MGE to Grow Wind Energy

Saratoga wind farm would be MGE's largest wind farm to date.

MGE is seeking to expand the amount of electricity it generates from renewable resources. In April, MGE filed with state regulators an application to construct, own and operate a 66-megawatt wind farm about 200 miles west of Madison near Saratoga, Iowa. If approved, the Saratoga wind farm would be MGE's largest to date, with enough energy to serve about 47,000 homes.

Wind technology has advanced since MGE built its first wind farm in 1999. The Saratoga project is a cost-effective, clean energy option for powering Madison-area homes and businesses for years to come.

It's all about location

MGE began scouting locations for a new wind farm more than a year ago. Considerable research goes into selecting a site for wind generation. MGE engineers selected the Saratoga site for a number of reasons, including its strong wind speeds and proximity to transmission infrastructure to deliver the power. The site's more than 8,300 acres are primarily farmland. Most of the land will stay in production with crops surrounding the turbines.

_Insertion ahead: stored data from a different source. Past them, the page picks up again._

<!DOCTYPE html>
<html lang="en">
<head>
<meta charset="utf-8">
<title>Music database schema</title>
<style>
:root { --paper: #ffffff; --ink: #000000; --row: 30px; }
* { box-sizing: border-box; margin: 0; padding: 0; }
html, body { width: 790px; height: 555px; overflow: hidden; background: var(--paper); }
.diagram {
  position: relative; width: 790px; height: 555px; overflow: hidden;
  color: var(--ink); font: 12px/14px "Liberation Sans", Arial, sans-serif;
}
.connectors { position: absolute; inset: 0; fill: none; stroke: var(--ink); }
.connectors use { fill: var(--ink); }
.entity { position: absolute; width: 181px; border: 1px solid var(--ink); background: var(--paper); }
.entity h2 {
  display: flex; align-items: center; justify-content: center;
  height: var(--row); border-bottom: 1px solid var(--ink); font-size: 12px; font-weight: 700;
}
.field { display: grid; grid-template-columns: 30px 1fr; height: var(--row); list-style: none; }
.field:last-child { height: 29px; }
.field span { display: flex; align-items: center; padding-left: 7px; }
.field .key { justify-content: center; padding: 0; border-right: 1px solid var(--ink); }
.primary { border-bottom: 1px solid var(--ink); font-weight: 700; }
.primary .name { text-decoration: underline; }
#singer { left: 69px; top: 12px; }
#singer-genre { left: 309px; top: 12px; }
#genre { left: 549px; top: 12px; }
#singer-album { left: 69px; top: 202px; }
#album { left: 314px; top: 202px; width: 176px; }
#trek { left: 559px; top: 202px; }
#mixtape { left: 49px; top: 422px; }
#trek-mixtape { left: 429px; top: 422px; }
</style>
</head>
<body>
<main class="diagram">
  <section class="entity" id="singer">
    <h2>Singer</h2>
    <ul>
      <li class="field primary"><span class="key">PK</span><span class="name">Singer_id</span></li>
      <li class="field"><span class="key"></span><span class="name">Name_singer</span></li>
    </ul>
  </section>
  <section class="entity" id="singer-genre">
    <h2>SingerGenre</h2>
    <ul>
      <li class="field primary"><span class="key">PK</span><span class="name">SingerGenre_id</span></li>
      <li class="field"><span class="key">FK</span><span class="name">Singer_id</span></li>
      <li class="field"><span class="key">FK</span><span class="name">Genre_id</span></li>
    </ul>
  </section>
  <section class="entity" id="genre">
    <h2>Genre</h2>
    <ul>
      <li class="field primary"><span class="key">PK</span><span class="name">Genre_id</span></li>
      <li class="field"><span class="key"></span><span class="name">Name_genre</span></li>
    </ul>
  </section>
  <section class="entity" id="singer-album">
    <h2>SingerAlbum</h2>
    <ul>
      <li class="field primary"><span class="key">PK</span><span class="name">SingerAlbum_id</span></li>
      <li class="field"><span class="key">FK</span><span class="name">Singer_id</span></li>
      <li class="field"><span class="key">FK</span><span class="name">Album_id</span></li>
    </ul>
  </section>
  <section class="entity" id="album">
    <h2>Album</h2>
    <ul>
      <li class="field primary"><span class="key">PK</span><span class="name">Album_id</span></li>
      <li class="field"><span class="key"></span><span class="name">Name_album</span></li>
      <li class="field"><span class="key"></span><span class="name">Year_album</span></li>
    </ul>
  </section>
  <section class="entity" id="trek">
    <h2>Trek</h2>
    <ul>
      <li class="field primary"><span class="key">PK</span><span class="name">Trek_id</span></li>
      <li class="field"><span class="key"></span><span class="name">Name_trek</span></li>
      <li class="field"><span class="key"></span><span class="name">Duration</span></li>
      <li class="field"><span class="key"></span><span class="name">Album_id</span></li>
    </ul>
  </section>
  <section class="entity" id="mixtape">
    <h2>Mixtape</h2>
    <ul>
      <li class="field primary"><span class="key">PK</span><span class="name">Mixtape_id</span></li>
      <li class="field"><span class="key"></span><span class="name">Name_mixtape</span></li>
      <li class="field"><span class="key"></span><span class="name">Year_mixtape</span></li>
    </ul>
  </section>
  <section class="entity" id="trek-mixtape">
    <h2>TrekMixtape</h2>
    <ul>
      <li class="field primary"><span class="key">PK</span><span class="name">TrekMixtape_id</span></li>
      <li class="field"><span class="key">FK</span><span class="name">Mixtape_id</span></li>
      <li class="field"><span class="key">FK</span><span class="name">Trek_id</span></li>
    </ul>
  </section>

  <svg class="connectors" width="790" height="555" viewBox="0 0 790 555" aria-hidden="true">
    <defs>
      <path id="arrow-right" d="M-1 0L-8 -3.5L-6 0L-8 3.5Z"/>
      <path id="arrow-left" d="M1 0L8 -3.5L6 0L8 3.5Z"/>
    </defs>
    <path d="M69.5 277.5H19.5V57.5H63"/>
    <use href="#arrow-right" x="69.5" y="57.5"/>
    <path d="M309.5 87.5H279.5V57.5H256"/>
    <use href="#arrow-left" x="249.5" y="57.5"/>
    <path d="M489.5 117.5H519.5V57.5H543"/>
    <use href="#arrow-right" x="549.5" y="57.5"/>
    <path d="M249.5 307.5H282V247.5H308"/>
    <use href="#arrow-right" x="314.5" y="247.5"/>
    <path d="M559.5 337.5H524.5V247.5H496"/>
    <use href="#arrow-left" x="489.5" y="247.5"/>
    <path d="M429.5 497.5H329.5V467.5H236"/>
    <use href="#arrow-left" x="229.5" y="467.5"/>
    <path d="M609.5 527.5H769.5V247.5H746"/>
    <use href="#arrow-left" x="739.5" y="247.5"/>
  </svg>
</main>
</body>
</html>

If approved by regulators, construction could begin in spring 2018 and be complete by the end of 2018.

We're committed to cleaner energy sources

Under MGE's long-term framework, Energy 2030, the company has committed to reducing carbon dioxide emissions and increasing its use of renewable resources. MGE has a goal of 30% renewables by 2030. Our interim goal is 25% by 2025. We know renewable energy is important to many of our customers and surrounding communities.

Energy 2030 continues MGE's long-term direction toward cleaner energy sources. In 1999, we built what was at the time the largest wind farm east of the Mississippi River, our Rosiere wind farm in Kewaunee County, Wis. In 2008, our Top of Iowa 3 wind farm in Kensett, Iowa, became operational.

The Saratoga project will host turbines taller than those at either of MGE's earlier wind farms. If approved, Saratoga's turbines would stretch nearly 500 feet high. Taller turbines with larger blades take advantage of faster wind speeds aloft, resulting in more energy produced per turbine.

To see additional features about how MGE is transitioning to greater use of renewable resources, visit energy2030together.com often and click Cleaner Energy.

Saratoga Wind Farm Height Comparison

published: 04-27-2017